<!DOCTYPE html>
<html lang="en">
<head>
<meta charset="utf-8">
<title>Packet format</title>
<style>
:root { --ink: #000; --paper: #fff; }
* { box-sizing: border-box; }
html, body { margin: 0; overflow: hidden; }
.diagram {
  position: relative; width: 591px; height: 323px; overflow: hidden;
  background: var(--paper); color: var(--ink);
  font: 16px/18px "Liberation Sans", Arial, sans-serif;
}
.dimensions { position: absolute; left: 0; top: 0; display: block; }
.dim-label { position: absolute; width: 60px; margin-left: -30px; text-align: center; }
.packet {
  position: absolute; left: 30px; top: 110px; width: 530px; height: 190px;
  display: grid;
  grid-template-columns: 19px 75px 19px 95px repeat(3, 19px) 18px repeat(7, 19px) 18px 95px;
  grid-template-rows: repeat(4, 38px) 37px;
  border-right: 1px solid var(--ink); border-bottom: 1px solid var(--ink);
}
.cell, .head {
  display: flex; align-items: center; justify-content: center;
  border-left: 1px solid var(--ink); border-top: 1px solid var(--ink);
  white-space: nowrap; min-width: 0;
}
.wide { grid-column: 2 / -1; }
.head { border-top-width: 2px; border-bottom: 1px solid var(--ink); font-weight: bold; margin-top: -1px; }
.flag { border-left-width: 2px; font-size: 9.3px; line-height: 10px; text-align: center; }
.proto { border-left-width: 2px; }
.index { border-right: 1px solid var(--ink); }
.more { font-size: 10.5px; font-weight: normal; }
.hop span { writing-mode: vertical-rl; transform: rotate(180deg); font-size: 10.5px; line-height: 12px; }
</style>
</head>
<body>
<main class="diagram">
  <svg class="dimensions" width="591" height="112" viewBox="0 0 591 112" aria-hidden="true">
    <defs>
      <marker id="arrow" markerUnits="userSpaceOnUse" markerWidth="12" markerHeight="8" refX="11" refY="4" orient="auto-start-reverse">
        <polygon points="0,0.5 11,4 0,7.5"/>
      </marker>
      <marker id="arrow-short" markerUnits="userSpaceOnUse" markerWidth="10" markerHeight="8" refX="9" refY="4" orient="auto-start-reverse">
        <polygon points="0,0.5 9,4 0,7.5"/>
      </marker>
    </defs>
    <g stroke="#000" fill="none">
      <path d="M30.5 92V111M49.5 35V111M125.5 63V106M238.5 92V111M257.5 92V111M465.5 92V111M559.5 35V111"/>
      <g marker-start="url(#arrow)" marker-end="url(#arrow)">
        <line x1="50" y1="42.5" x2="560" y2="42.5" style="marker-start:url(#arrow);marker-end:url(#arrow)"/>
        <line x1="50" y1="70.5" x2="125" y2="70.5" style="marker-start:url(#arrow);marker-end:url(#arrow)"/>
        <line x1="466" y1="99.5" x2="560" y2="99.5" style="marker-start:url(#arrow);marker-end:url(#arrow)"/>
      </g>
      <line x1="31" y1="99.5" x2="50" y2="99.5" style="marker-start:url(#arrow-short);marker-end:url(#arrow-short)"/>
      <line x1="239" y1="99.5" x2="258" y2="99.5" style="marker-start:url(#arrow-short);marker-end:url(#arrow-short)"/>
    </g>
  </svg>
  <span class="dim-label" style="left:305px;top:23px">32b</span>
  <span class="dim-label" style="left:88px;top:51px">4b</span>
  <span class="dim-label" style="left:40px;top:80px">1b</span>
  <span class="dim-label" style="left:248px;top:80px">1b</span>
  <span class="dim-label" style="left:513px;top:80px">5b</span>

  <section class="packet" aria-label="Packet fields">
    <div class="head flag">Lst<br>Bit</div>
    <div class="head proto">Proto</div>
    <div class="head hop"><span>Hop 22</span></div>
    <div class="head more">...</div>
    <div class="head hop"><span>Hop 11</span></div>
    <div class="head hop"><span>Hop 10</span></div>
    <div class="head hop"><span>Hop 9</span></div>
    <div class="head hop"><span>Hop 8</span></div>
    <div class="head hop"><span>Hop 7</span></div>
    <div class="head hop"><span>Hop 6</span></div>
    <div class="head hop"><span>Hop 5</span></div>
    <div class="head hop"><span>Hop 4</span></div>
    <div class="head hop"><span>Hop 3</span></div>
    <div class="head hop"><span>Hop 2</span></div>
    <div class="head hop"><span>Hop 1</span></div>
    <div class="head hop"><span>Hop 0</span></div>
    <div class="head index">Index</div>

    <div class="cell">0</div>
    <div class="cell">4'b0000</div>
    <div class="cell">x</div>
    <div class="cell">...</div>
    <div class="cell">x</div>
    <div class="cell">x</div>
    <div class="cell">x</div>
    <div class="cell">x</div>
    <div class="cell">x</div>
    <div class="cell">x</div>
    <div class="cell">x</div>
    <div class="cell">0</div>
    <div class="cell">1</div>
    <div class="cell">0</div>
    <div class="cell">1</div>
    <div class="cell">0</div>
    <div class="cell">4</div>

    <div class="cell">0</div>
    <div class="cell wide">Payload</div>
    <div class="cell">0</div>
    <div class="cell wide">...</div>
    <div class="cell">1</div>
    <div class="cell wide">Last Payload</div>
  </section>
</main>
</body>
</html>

» **Problem to solve**
Retype the records in full. Keep every line identical to the original.

» **Result of the task**
<!DOCTYPE html>
<html lang="en">
<head>
<meta charset="utf-8">
<title>Packet format</title>
<style>
:root { --ink: #000; --paper: #fff; }
* { box-sizing: border-box; }
html, body { margin: 0; overflow: hidden; }
.diagram {
  position: relative; width: 591px; height: 323px; overflow: hidden;
  background: var(--paper); color: var(--ink);
  font: 16px/18px "Liberation Sans", Arial, sans-serif;
}
.dimensions { position: absolute; left: 0; top: 0; display: block; }
.dim-label { position: absolute; width: 60px; margin-left: -30px; text-align: center; }
.packet {
  position: absolute; left: 30px; top: 110px; width: 530px; height: 190px;
  display: grid;
  grid-template-columns: 19px 75px 19px 95px repeat(3, 19px) 18px repeat(7, 19px) 18px 95px;
  grid-template-rows: repeat(4, 38px) 37px;
  border-right: 1px solid var(--ink); border-bottom: 1px solid var(--ink);
}
.cell, .head {
  display: flex; align-items: center; justify-content: center;
  border-left: 1px solid var(--ink); border-top: 1px solid var(--ink);
  white-space: nowrap; min-width: 0;
}
.wide { grid-column: 2 / -1; }
.head { border-top-width: 2px; border-bottom: 1px solid var(--ink); font-weight: bold; margin-top: -1px; }
.flag { border-left-width: 2px; font-size: 9.3px; line-height: 10px; text-align: center; }
.proto { border-left-width: 2px; }
.index { border-right: 1px solid var(--ink); }
.more { font-size: 10.5px; font-weight: normal; }
.hop span { writing-mode: vertical-rl; transform: rotate(180deg); font-size: 10.5px; line-height: 12px; }
</style>
</head>
<body>
<main class="diagram">
  <svg class="dimensions" width="591" height="112" viewBox="0 0 591 112" aria-hidden="true">
    <defs>
      <marker id="arrow" markerUnits="userSpaceOnUse" markerWidth="12" markerHeight="8" refX="11" refY="4" orient="auto-start-reverse">
        <polygon points="0,0.5 11,4 0,7.5"/>
      </marker>
      <marker id="arrow-short" markerUnits="userSpaceOnUse" markerWidth="10" markerHeight="8" refX="9" refY="4" orient="auto-start-reverse">
        <polygon points="0,0.5 9,4 0,7.5"/>
      </marker>
    </defs>
    <g stroke="#000" fill="none">
      <path d="M30.5 92V111M49.5 35V111M125.5 63V106M238.5 92V111M257.5 92V111M465.5 92V111M559.5 35V111"/>
      <g marker-start="url(#arrow)" marker-end="url(#arrow)">
        <line x1="50" y1="42.5" x2="560" y2="42.5" style="marker-start:url(#arrow);marker-end:url(#arrow)"/>
        <line x1="50" y1="70.5" x2="125" y2="70.5" style="marker-start:url(#arrow);marker-end:url(#arrow)"/>
        <line x1="466" y1="99.5" x2="560" y2="99.5" style="marker-start:url(#arrow);marker-end:url(#arrow)"/>
      </g>
      <line x1="31" y1="99.5" x2="50" y2="99.5" style="marker-start:url(#arrow-short);marker-end:url(#arrow-short)"/>
      <line x1="239" y1="99.5" x2="258" y2="99.5" style="marker-start:url(#arrow-short);marker-end:url(#arrow-short)"/>
    </g>
  </svg>
  <span class="dim-label" style="left:305px;top:23px">32b</span>
  <span class="dim-label" style="left:88px;top:51px">4b</span>
  <span class="dim-label" style="left:40px;top:80px">1b</span>
  <span class="dim-label" style="left:248px;top:80px">1b</span>
  <span class="dim-label" style="left:513px;top:80px">5b</span>

  <section class="packet" aria-label="Packet fields">
    <div class="head flag">Lst<br>Bit</div>
    <div class="head proto">Proto</div>
    <div class="head hop"><span>Hop 22</span></div>
    <div class="head more">...</div>
    <div class="head hop"><span>Hop 11</span></div>
    <div class="head hop"><span>Hop 10</span></div>
    <div class="head hop"><span>Hop 9</span></div>
    <div class="head hop"><span>Hop 8</span></div>
    <div class="head hop"><span>Hop 7</span></div>
    <div class="head hop"><span>Hop 6</span></div>
    <div class="head hop"><span>Hop 5</span></div>
    <div class="head hop"><span>Hop 4</span></div>
    <div class="head hop"><span>Hop 3</span></div>
    <div class="head hop"><span>Hop 2</span></div>
    <div class="head hop"><span>Hop 1</span></div>
    <div class="head hop"><span>Hop 0</span></div>
    <div class="head index">Index</div>

    <div class="cell">0</div>
    <div class="cell">4'b0000</div>
    <div class="cell">x</div>
    <div class="cell">...</div>
    <div class="cell">x</div>
    <div class="cell">x</div>
    <div class="cell">x</div>
    <div class="cell">x</div>
    <div class="cell">x</div>
    <div class="cell">x</div>
    <div class="cell">x</div>
    <div class="cell">0</div>
    <div class="cell">1</div>
    <div class="cell">0</div>
    <div class="cell">1</div>
    <div class="cell">0</div>
    <div class="cell">4</div>

    <div class="cell">0</div>
    <div class="cell wide">Payload</div>
    <div class="cell">0</div>
    <div class="cell wide">...</div>
    <div class="cell">1</div>
    <div class="cell wide">Last Payload</div>
  </section>
</main>
</body>
</html>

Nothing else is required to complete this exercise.